by Joe Bellante
“Who does the stutter step?” Cannondale p/b CyclocrossWorld.com pro Kaitlin Antonneau asked the group of 30 women that attended Sunday, August 26th at Cincinnati’s Kings CX venue. A few raised their hands. A stutter step is a momentum sapping quick foot shuffle just before remounting the bike. Kaitlin demonstrated how to remount the bike without doing the stutter step. She then added that she shows people how to keep the left foot planted on the ground until the right leg is over the saddle as a learning tool.
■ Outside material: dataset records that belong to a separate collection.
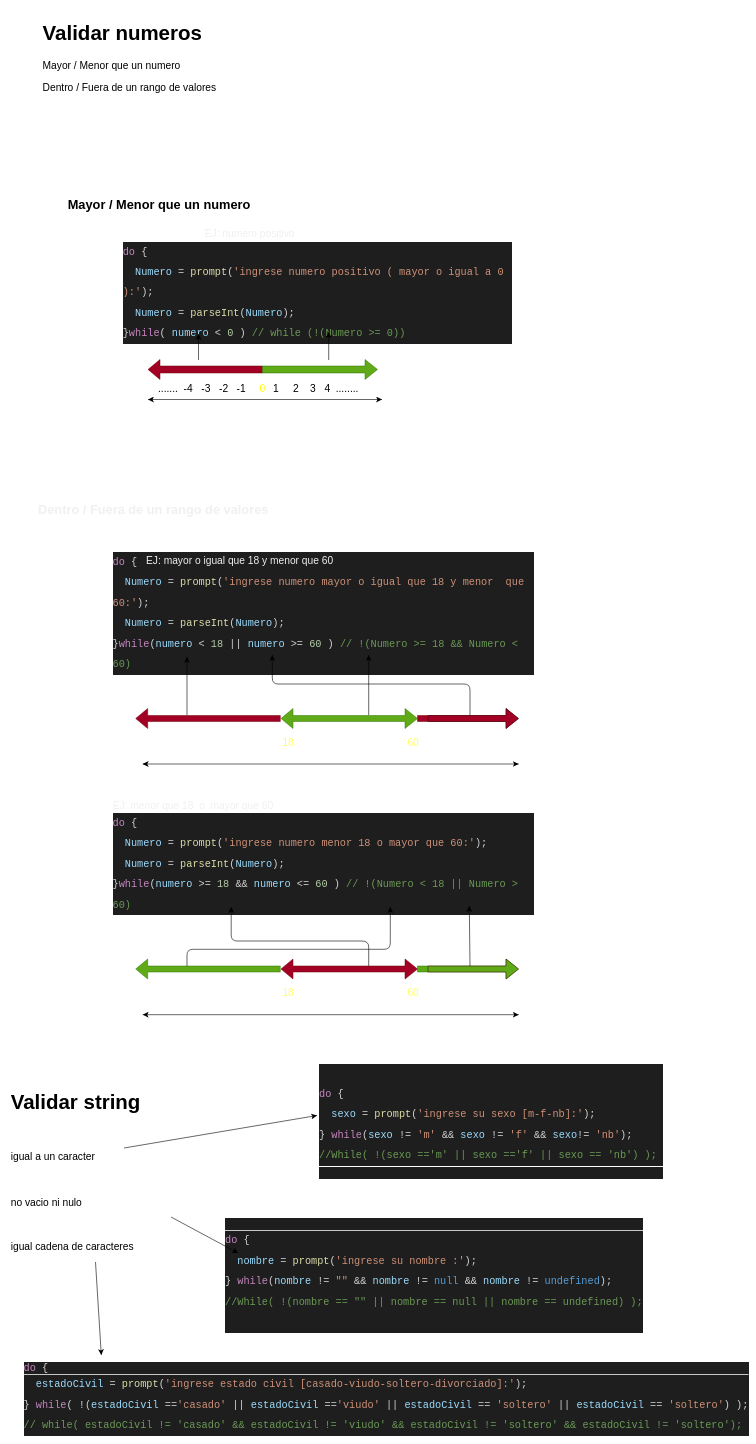
<!DOCTYPE html>
<html lang="es">
<head>
<meta charset="utf-8">
<title>Validar numeros y string</title>
<style>
:root {
  --paper: #fff; --ink: #000; --faint: #f0f0f0; --mark: #ffff66; --zero: #ffff00;
  --red: #a20025; --red-edge: #6f0000; --green: #60a917; --green-edge: #2d7600; --dark-edge: #330000;
  --code-bg: #1e1e1e; --code: #d4d4d4; --keyword: #c586c0; --variable: #9cdcfe;
  --function: #dcdcaa; --string: #ce9178; --number: #b5cea8; --comment: #6a9955; --literal: #569cd6;
}
* { box-sizing: border-box; margin: 0; }
html, body { width: 756px; height: 1444px; overflow: hidden; background: var(--paper); }
.board { position: relative; width: 756px; height: 1444px; overflow: hidden; color: var(--ink); font: 10.24px/12px "Liberation Sans", Arial, sans-serif; }
.board > * { position: absolute; white-space: pre; }
h1 { font-size: 20.48px; line-height: 24px; }
h2 { font-size: 12.8px; line-height: 16px; }
.topics { left: 42.6px; top: 60px; display: flex; flex-direction: column; gap: 10px; }
.faint { color: var(--faint); }
.code { background: var(--code-bg); color: var(--code); font: 10.24px/20.45px "Liberation Mono", "DejaVu Sans Mono", monospace; }
.kw { color: var(--keyword); }
.id { color: var(--variable); }
.fn { color: var(--function); }
.str { color: var(--string); }
.num { color: var(--number); }
.rem { color: var(--comment); }
.lit { color: var(--literal); }
.first { display: block; height: 12.4px; line-height: 12px; }
.scale { left: 0; top: 383px; width: 400px; height: 12px; }
.scale span { position: absolute; }
.scale .zero { color: var(--zero); }
.mark { color: var(--mark); }
.arrows { left: 0; top: 0; }
.red { fill: var(--red); stroke: var(--red-edge); }
.green { fill: var(--green); stroke: var(--green-edge); }
.dark { stroke: var(--dark-edge); }
.bars { stroke-width: .5; }
.lines { fill: none; stroke: var(--ink); stroke-width: .6; }
.rules { stroke: var(--paper); }
</style>
</head>
<body>
<main class="board">
  <h1 style="left:42.6px;top:21px">Validar numeros</h1>
  <div class="topics"><p>Mayor / Menor que un numero</p><p>Dentro / Fuera de un rango de valores</p></div>

  <h2 style="left:67.7px;top:197px">Mayor / Menor que un numero</h2>
  <p class="faint" style="left:204.7px;top:228px">EJ: numero positivo</p>
<pre class="code" style="left:122.7px;top:241.7px;width:389px;height:102.4px;line-height:20.35px">
<span class="kw">do</span> {
  <span class="id">Numero</span> = <span class="fn">prompt</span>(<span class="str">'ingrese numero positivo ( mayor o igual a 0
):'</span>);
  <span class="id">Numero</span> = <span class="fn">parseInt</span>(<span class="id">Numero</span>);
}<span class="kw">while</span>( <span class="id">numero</span> &lt; <span class="num">0</span> ) <span class="rem">// while (!(Numero &gt;= 0))</span></pre>
  <div class="scale"><span style="left:158px">.......</span><span style="left:183.5px">-4</span><span style="left:201.3px">-3</span><span style="left:219px">-2</span><span style="left:236.5px">-1</span><span class="zero" style="left:259.6px">0</span><span style="left:273px">1</span><span style="left:293px">2</span><span style="left:310px">3</span><span style="left:324.5px">4</span><span style="left:335.7px">........</span></div>

  <h2 class="faint" style="left:38px;top:502px">Dentro / Fuera de un rango de valores</h2>
<pre class="code" style="left:112.5px;top:552px;width:421px;height:123px">
<span class="kw">do</span> {
  <span class="id">Numero</span> = <span class="fn">prompt</span>(<span class="str">'ingrese numero mayor o igual que 18 y menor  que
60:'</span>);
  <span class="id">Numero</span> = <span class="fn">parseInt</span>(<span class="id">Numero</span>);
}<span class="kw">while</span>(<span class="id">numero</span> &lt; <span class="num">18</span> || <span class="id">numero</span> &gt;= <span class="num">60</span> ) <span class="rem">// !(Numero &gt;= 18 &amp;&amp; Numero &lt;
60)</span></pre>
  <p class="faint" style="left:146px;top:555px">EJ: mayor o igual que 18 y menor que 60</p>
  <p class="mark" style="left:282.4px;top:737px">18</p>
  <p class="mark" style="left:407.4px;top:737px">60</p>

<pre class="code" style="left:112.5px;top:813px;width:421px;height:102px">
<span class="kw">do</span> {
  <span class="id">Numero</span> = <span class="fn">prompt</span>(<span class="str">'ingrese numero menor 18 o mayor que 60:'</span>);
  <span class="id">Numero</span> = <span class="fn">parseInt</span>(<span class="id">Numero</span>);
}<span class="kw">while</span>(<span class="id">numero</span> &gt;= <span class="num">18</span> &amp;&amp; <span class="id">numero</span> &lt;= <span class="num">60</span> ) <span class="rem">// !(Numero &lt; 18 || Numero &gt;
60)</span></pre>
  <p class="faint" style="left:112.7px;top:800px">EJ: menor que 18  o  mayor que 60</p>
  <p class="mark" style="left:282.4px;top:987px">18</p>
  <p class="mark" style="left:407.4px;top:987px">60</p>

  <h1 style="left:10.7px;top:1090px">Validar string</h1>
  <p style="left:10.7px;top:1151px">igual a un caracter</p>
  <p style="left:10.7px;top:1197px">no vacio ni nulo</p>
  <p style="left:10.7px;top:1241px">igual cadena de caracteres</p>
<pre class="code" style="left:319px;top:1063.7px;width:344px;height:115px;padding-top:20.3px">
<span class="kw">do</span> {
  <span class="id">sexo</span> = <span class="fn">prompt</span>(<span class="str">'ingrese su sexo [m-f-nb]:'</span>);
} <span class="kw">while</span>(<span class="id">sexo</span> != <span class="str">'m'</span> &amp;&amp; <span class="id">sexo</span> != <span class="str">'f'</span> &amp;&amp; <span class="id">sexo</span>!= <span class="str">'nb'</span>);
<span class="rem">//While( !(sexo =='m' || sexo =='f' || sexo == 'nb') );</span></pre>
<pre class="code" style="left:225px;top:1218px;width:418px;height:115px;padding-top:12.3px">
<span class="kw">do</span> {
  <span class="id">nombre</span> = <span class="fn">prompt</span>(<span class="str">'ingrese su nombre :'</span>);
} <span class="kw">while</span>(<span class="id">nombre</span> != <span class="str">""</span> &amp;&amp; <span class="id">nombre</span> != <span class="lit">null</span> &amp;&amp; <span class="id">nombre</span> != <span class="lit">undefined</span>);
<span class="rem">//While( !(nombre == "" || nombre == null || nombre == undefined) );</span></pre>
<pre class="code" style="left:23.5px;top:1362px;width:725px;height:74px"><span class="first"><span class="kw">do</span> {</span>  <span class="id">estadoCivil</span> = <span class="fn">prompt</span>(<span class="str">'ingrese estado civil [casado-viudo-soltero-divorciado]:'</span>);
} <span class="kw">while</span>( !(<span class="id">estadoCivil</span> ==<span class="str">'casado'</span> || <span class="id">estadoCivil</span> ==<span class="str">'viudo'</span> || <span class="id">estadoCivil</span> == <span class="str">'soltero'</span> || <span class="id">estadoCivil</span> == <span class="str">'soltero'</span>) );
<span class="rem">// while( estadoCivil != 'casado' &amp;&amp; estadoCivil != 'viudo' &amp;&amp; estadoCivil != 'soltero' &amp;&amp; estadoCivil != 'soltero');</span></pre>

  <svg class="arrows" width="756" height="1444" viewBox="0 0 756 1444" aria-hidden="true">
    <defs>
      <marker id="tip" viewBox="0 0 6 6" refX="6" refY="3" markerWidth="6" markerHeight="6" markerUnits="userSpaceOnUse" orient="auto-start-reverse"><path d="M6 3L0 6L1.5 3L0 0Z"/></marker>
      <path id="below" d="M135.7 0L147.7-10V-3H280.3V3H147.7V10Z"/>
      <path id="between" d="M281 0L293-10V-3H405V-10L417.5 0L405 10V3H293V10Z"/>
      <path id="above" d="M417.5-3H506V-10L518 0L506 10V3H417.5Z"/>
      <path id="beyond" d="M428-3H506V-10L518.7 0L506 10V3H428Z"/>
    </defs>
    <g class="bars">
      <path class="red" d="M148 369.5L160 359.5V366H262.5V373H160V379.5Z"/>
      <path class="green" d="M262.5 366H365V359.5L377.5 369.5L365 379.5V373H262.5Z"/>
      <g transform="translate(0 718.5)">
        <use href="#below" class="red"/><use href="#above" class="red"/>
        <use href="#beyond" class="red dark"/><use href="#between" class="green"/>
      </g>
      <g transform="translate(0 969)">
        <use href="#below" class="green"/><use href="#above" class="green"/>
        <use href="#beyond" class="green dark"/><use href="#between" class="red"/>
      </g>
    </g>
    <g class="rules">
      <path d="M319 1166.5H663"/>
      <path d="M225 1230.5H643M23.5 1374.5H748.5" stroke-opacity=".75"/>
    </g>
    <g class="lines" marker-end="url(#tip)">
      <path d="M198.5 360V334"/>
      <path d="M328.7 360V332"/>
      <path d="M187 715V657"/>
      <path d="M470 715V690Q470 684 464 684H278Q272.3 684 272.3 678V655"/>
      <path d="M368.7 715V655"/>
      <path d="M187 966V955Q187 949.3 193 949.3H384Q390.3 949.3 390.3 943V907"/>
      <path d="M368.7 966V947Q368.7 941 362 941H237Q231.2 941 231.2 935V907"/>
      <path d="M470 966L469.3 906"/>
      <path d="M124 1148L317 1115.5"/>
      <path d="M171 1217L238 1253"/>
      <path d="M95.5 1262L101.3 1355"/>
      <g marker-start="url(#tip)">
        <path d="M148 399.5H382"/>
        <path d="M142.7 764H518.7"/>
        <path d="M142.7 1014.7H518.7"/>
      </g>
    </g>
  </svg>
</main>
</body>
</html>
As the group practiced on a small loop, you could see the attendees become more fluid each time around.
“Kaitlin is very relatable,” organizer Corey Green of Cincinnati Cyclocross said as he gathered the lunch orders, “especially for the juniors.” She’s not super tall. She’s petite with a matching young squeak to her voice. Even behind her pro kit and dark matching glasses she’s very approachable. The girls opened up with Kaitlin, unafraid to ask questions. When Kaitlin demonstrated a shoulder carry, one attendee asked, “Wait a minute. Where did you grab the bike?” She did it in slo-mo, twice. Standing in place, about half the group grabbed their bikes from the down tube, set it on their shoulders and snaked their arm under to grab their handlebars.
Most importantly, Kaitlin gave them confidence. Most will race at the same venue in the OVCX series this fall. As the women practiced hill carries, riding through sand and dismounts/remounts, Kaitlin scanned the group and gave individual guidance where needed. After each break-out practice session, she gathered the group for a discussion.
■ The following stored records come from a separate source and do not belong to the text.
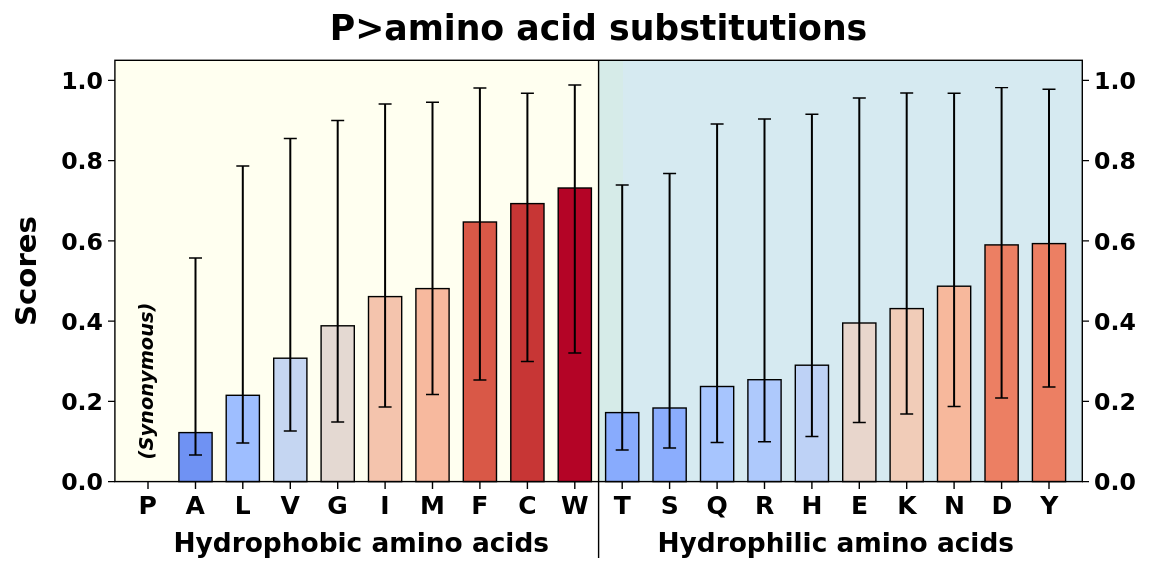
<!DOCTYPE html>
<html lang="en">
<head>
<meta charset="utf-8">
<title>P&gt;amino acid substitutions</title>
<style>
:root {
  --ink: #000;
  --paper: #fff;
  --hydrophobic: #fffff0;
  --hydrophilic: #d6eaf1;
  --overlap: #d6ebe8;
}
* { box-sizing: border-box; margin: 0; padding: 0; }
html, body { width: 1152px; height: 576px; overflow: hidden; background: var(--paper); }
.chart {
  position: relative;
  display: grid;
  grid-template-columns: 115px 967px 70px;
  grid-template-rows: 60px 422px 94px;
  width: 1152px;
  height: 576px;
  overflow: hidden;
  color: var(--ink);
  font-family: "DejaVu Sans", Verdana, sans-serif;
  font-weight: 700;
  white-space: nowrap;
}
.plot { position: absolute; left: 0; top: 0; width: 1152px; height: 576px; }
.title {
  position: relative;
  grid-area: 1 / 2;
  padding-top: 8px;
  font-size: 34.7px;
  line-height: 40px;
  text-align: center;
}
.scale {
  position: relative;
  grid-row: 2;
  align-self: start;
  display: grid;
  grid-template-rows: repeat(6, 1fr);
  align-items: center;
  height: 481.4px;
  margin-top: -19px;
  font-size: 23.6px;
  line-height: 24px;
  list-style: none;
}
.scale-left { grid-column: 1; padding-right: 12px; text-align: right; }
.scale-right { grid-column: 3; padding-left: 12px; }
.categories { position: relative; grid-area: 3 / 2; padding: 9px 9px 0; }
.acids {
  display: grid;
  grid-template-columns: repeat(20, 1fr);
  font-size: 25px;
  line-height: 30px;
  text-align: center;
  list-style: none;
}
.groups {
  display: grid;
  grid-template-columns: 1fr 1fr;
  margin-top: 6px;
  font-size: 26.4px;
  line-height: 32px;
  text-align: center;
}
.axis-name, .note { position: absolute; transform: translate(-50%, -50%) rotate(-90deg); }
.axis-name { left: 26px; top: 271px; font-size: 29.2px; line-height: 34px; }
.note { left: 147px; top: 381px; font-size: 19.4px; line-height: 24px; font-style: italic; }
.bars { stroke: var(--ink); stroke-width: 1.4; }
.ranges { fill: none; stroke: var(--ink); stroke-width: 2; }
.caps, .frame { fill: none; stroke: var(--ink); stroke-width: 1.4; }
</style>
</head>
<body>
<main class="chart">
  <svg class="plot" viewBox="0 0 1152 576" role="img" aria-label="Bar chart of substitution scores with error bars">
    <rect x="115" y="60" width="484" height="422" fill="var(--hydrophobic)"/>
    <rect x="599" y="60" width="483" height="422" fill="var(--hydrophilic)"/>
    <rect x="599" y="60" width="24" height="422" fill="var(--overlap)"/>
    <g class="bars">
      <rect x="178.9" y="432.6" width="33.2" height="49" fill="#6f92f3"/>
      <rect x="226.2" y="395.3" width="33.2" height="86.3" fill="#9ebeff"/>
      <rect x="273.7" y="358.2" width="33.2" height="123.4" fill="#c5d6f2"/>
      <rect x="321.1" y="325.8" width="33.2" height="155.8" fill="#e4d9d2"/>
      <rect x="368.5" y="296.6" width="33.2" height="185" fill="#f4c4ad"/>
      <rect x="415.9" y="288.6" width="33.2" height="193" fill="#f7b99e"/>
      <rect x="463.3" y="222" width="33.2" height="259.6" fill="#d95847"/>
      <rect x="510.8" y="203.6" width="33.2" height="278" fill="#c73635"/>
      <rect x="558.2" y="188" width="33.2" height="293.6" fill="#b40426"/>
      <rect x="605.6" y="412.6" width="33.2" height="69" fill="#88abfd"/>
      <rect x="653" y="408" width="33.2" height="73.6" fill="#8badfd"/>
      <rect x="700.5" y="386.5" width="33.2" height="95.1" fill="#a7c5fe"/>
      <rect x="747.9" y="379.7" width="33.2" height="101.9" fill="#aec9fc"/>
      <rect x="795.3" y="365.2" width="33.2" height="116.4" fill="#bed2f6"/>
      <rect x="842.7" y="323" width="33.2" height="158.6" fill="#e8d6cc"/>
      <rect x="890.1" y="308.6" width="33.2" height="173" fill="#f1ccb8"/>
      <rect x="937.5" y="286.2" width="33.2" height="195.4" fill="#f7b89c"/>
      <rect x="985" y="244.9" width="33.2" height="236.7" fill="#ec7f63"/>
      <rect x="1032.4" y="243.6" width="33.2" height="238" fill="#ec7f63"/>
    </g>
    <path class="ranges" d="M195.5 258V455M242.8 166V443M290.3 138.5V431M337.7 120.5V422M385.1 104V407M432.5 102V394.5M479.9 88V380M527.4 93V361.5M574.8 85V353M622.2 185V450M669.6 173.5V448M717.1 124V442.5M764.5 119V442M811.9 114V436.5M859.3 98V422.5M906.7 93V414M954.1 93V406.5M1001.6 87.5V398M1049 89V387"/>
    <path class="caps" d="M189 258h13M189 455h13M236.3 166h13M236.3 443h13M283.8 138.5h13M283.8 431h13M331.2 120.5h13M331.2 422h13M378.6 104h13M378.6 407h13M426 102.2h13M426 394.5h13M473.4 88h13M473.4 380h13M520.9 93.2h13M520.9 361.5h13M568.3 85h13M568.3 353h13M615.7 185h13M615.7 450h13M663.1 173.5h13M663.1 448h13M710.6 124h13M710.6 442.5h13M758 119h13M758 441.8h13M805.4 114.3h13M805.4 436.5h13M852.8 98h13M852.8 422.5h13M900.2 93h13M900.2 414h13M947.6 93.2h13M947.6 406.5h13M995.1 87.6h13M995.1 398h13M1042.5 89.2h13M1042.5 387h13"/>
    <g class="frame">
      <rect x="114.9" y="60.3" width="967.4" height="421.3"/>
      <path d="M598.6 60V558"/>
      <path d="M108 80.4h7M108 160.6h7M108 240.9h7M108 321.1h7M108 401.4h7M108 481.6h7M1082 80.4h7M1082 160.6h7M1082 240.9h7M1082 321.1h7M1082 401.4h7M1082 481.6h7"/>
      <path d="M148 482v7M195.5 482v7M242.8 482v7M290.3 482v7M337.7 482v7M385.1 482v7M432.5 482v7M479.9 482v7M527.4 482v7M574.8 482v7M622.2 482v7M669.6 482v7M717.1 482v7M764.5 482v7M811.9 482v7M859.3 482v7M906.7 482v7M954.1 482v7M1001.6 482v7M1049 482v7"/>
    </g>
  </svg>

  <h1 class="title">P&gt;amino acid substitutions</h1>
  <p class="axis-name">Scores</p>
  <ul class="scale scale-left">
    <li>1.0</li><li>0.8</li><li>0.6</li><li>0.4</li><li>0.2</li><li>0.0</li>
  </ul>
  <ul class="scale scale-right">
    <li>1.0</li><li>0.8</li><li>0.6</li><li>0.4</li><li>0.2</li><li>0.0</li>
  </ul>
  <p class="note">(Synonymous)</p>

  <section class="categories">
    <ul class="acids">
      <li>P</li><li>A</li><li>L</li><li>V</li><li>G</li><li>I</li><li>M</li><li>F</li><li>C</li><li>W</li>
      <li>T</li><li>S</li><li>Q</li><li>R</li><li>H</li><li>E</li><li>K</li><li>N</li><li>D</li><li>Y</li>
    </ul>
    <div class="groups">
      <p>Hydrophobic amino acids</p>
      <p>Hydrophilic amino acids</p>
    </div>
  </section>
</main>
</body>
</html>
Here are a few tips I gleaned from the clinic:
- When riding into a steep hill (long sand or mud) that’s going to force a dismount; Kaitlin advises to get off the bike before it looses momentum. Maintaining forward momentum is key.
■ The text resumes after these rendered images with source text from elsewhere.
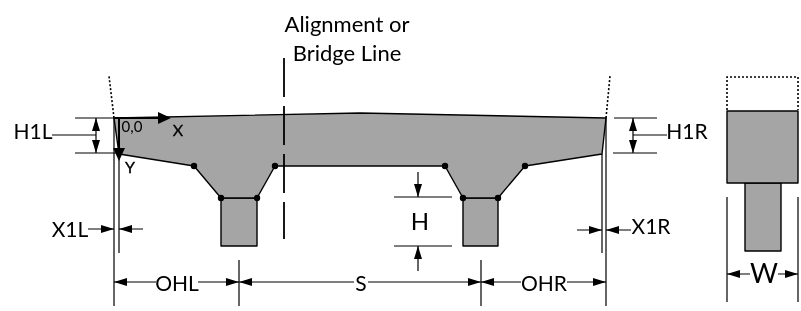
<!DOCTYPE html>
<html lang="en">
<head>
<meta charset="utf-8">
<title>Bridge cap dimensions</title>
<style>
:root { --paper: #fff; --ink: #000; --concrete: #a5a5a5; }
* { box-sizing: border-box; }
html, body { margin: 0; overflow: hidden; background: var(--paper); }
.diagram { position: relative; width: 801px; height: 311px; overflow: hidden; color: var(--ink); font: 21px/1 Lato, "Open Sans", sans-serif; }
.drawing { position: absolute; inset: 0; display: block; }
.concrete { fill: var(--concrete); stroke: var(--ink); stroke-width: 1.4; stroke-linejoin: round; }
.dimension { fill: none; stroke: var(--ink); stroke-width: 1.2; }
.dotted { fill: none; stroke: var(--ink); stroke-width: 1.6; stroke-dasharray: 2 2; }
.bridge-line { fill: none; stroke: var(--ink); stroke-width: 1.8; stroke-dasharray: 39 9; }
.axis { fill: none; stroke: var(--ink); stroke-width: 2; }
.solid { fill: var(--ink); }
.label { position: absolute; left: var(--x); top: var(--y); margin: 0; transform: translate(-50%, -50%); white-space: nowrap; text-align: center; }
.title { font-size: 22px; line-height: 29px; }
.axis-label { font-size: 16px; -webkit-text-stroke: .3px var(--ink); }
.origin { font-size: 15px; }
.height { font-size: 24px; }
.width { font-size: 27px; }
</style>
</head>
<body>
<main class="diagram">
  <svg class="drawing" width="801" height="311" viewBox="0 0 801 311" role="img" aria-label="Elevation and side view of a bridge cap on two columns with dimension lines">
    <defs>
      <polygon id="arrow" points="0,0 -13,-4 -13,4"/>
      <polygon id="axis-arrow" points="0,0 -13,-6 -13,6"/>
      <circle id="node" r="3.2"/>
    </defs>

    <g class="concrete">
      <rect x="221" y="198" width="36" height="48"/>
      <rect x="463" y="198" width="35" height="48"/>
      <polygon points="114,118 360,113 606,118 602,154 525,166 498,198 463,198 445,166 275,166 257,198 221,198 194,166 119,154"/>
      <rect x="745" y="183" width="36" height="68"/>
      <rect x="727" y="111" width="71" height="72"/>
    </g>

    <path class="dotted" d="M114 118 109 76M606 118 610 76M727 110V77H798V110"/>
    <path class="bridge-line" d="M284 58V239"/>

    <g class="solid">
      <use href="#node" x="194" y="166"/>
      <use href="#node" x="221" y="198"/>
      <use href="#node" x="257" y="198"/>
      <use href="#node" x="275" y="166"/>
      <use href="#node" x="445" y="166"/>
      <use href="#node" x="463" y="198"/>
      <use href="#node" x="498" y="198"/>
      <use href="#node" x="525" y="166"/>
    </g>

    <g class="dimension">
      <path d="M75 118H114M75 153H117M96 118V153M52 135H96"/>
      <path d="M614 118H657M613 153H657M633 118V153M633 135H667"/>
      <path d="M114 118V306M119 118V253M88 229H114M119 229H143"/>
      <path d="M606 118V306M602 154V253M577 230H602M606 230H631"/>
      <path d="M394 197H452M394 246H452M418 172V197M418 246V271"/>
      <path d="M239 260V306M481 260V306M114 282H156M198 282H354M368 282H521M567 282H606"/>
      <path d="M727 197V302M798 197V302M727 274H750M778 274H798"/>
    </g>

    <path class="axis" d="M114 118H160M119 118V150"/>

    <g class="solid">
      <use href="#axis-arrow" transform="translate(171 118)"/>
      <use href="#axis-arrow" transform="translate(119 161) rotate(90)"/>
      <use href="#arrow" transform="translate(96 118) rotate(-90)"/>
      <use href="#arrow" transform="translate(96 153) rotate(90)"/>
      <use href="#arrow" transform="translate(633 118) rotate(-90)"/>
      <use href="#arrow" transform="translate(633 153) rotate(90)"/>
      <use href="#arrow" transform="translate(114 229)"/>
      <use href="#arrow" transform="translate(119 229) rotate(180)"/>
      <use href="#arrow" transform="translate(602 230)"/>
      <use href="#arrow" transform="translate(606 230) rotate(180)"/>
      <use href="#arrow" transform="translate(418 197) rotate(90)"/>
      <use href="#arrow" transform="translate(418 246) rotate(-90)"/>
      <use href="#arrow" transform="translate(114 282) rotate(180)"/>
      <use href="#arrow" transform="translate(239 282)"/>
      <use href="#arrow" transform="translate(239 282) rotate(180)"/>
      <use href="#arrow" transform="translate(481 282)"/>
      <use href="#arrow" transform="translate(481 282) rotate(180)"/>
      <use href="#arrow" transform="translate(606 282)"/>
      <use href="#arrow" transform="translate(727 274) rotate(180)"/>
      <use href="#arrow" transform="translate(798 274)"/>
    </g>
  </svg>

  <p class="label title" style="--x:347px;--y:38px">Alignment or<br>Bridge Line</p>
  <p class="label origin" style="--x:132px;--y:126px">0,0</p>
  <p class="label axis-label" style="--x:178px;--y:130px">X</p>
  <p class="label axis-label" style="--x:130px;--y:167px">Y</p>
  <p class="label" style="--x:33px;--y:130px">H1L</p>
  <p class="label" style="--x:687px;--y:130px">H1R</p>
  <p class="label" style="--x:70px;--y:228px">X1L</p>
  <p class="label" style="--x:651px;--y:225px">X1R</p>
  <p class="label height" style="--x:420px;--y:221px">H</p>
  <p class="label" style="--x:177px;--y:282px">OHL</p>
  <p class="label" style="--x:361px;--y:282px">S</p>
  <p class="label" style="--x:544px;--y:282px">OHR</p>
  <p class="label width" style="--x:764px;--y:272px">W</p>
</main>
</body>
</html>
- Kaitlin said not to follow someone else’s line into sand, saying it’s too unpredictable. While in some pro races competitors will work together to carve a clear and rideable line in the sand, the practice is rare in the lower categories. Kaitlin demonstrated to hit the sand fast, stay light on the front end, pedal, and hover.
- If you have to dismount and run a long distance up stairs, through mud or sand, Kaitlin says the shoulder carry allows you to run more effectively.
Next up, National Champion Jeremy Powers (Rapha-Focus) visits Cincinnati September 1st and 2nd for a free cyclocross talk on Saturday and a clinic presented by JBV and Fulcrum Coaching on Sunday. Spots are still available. Details and registration at BikeReg.com.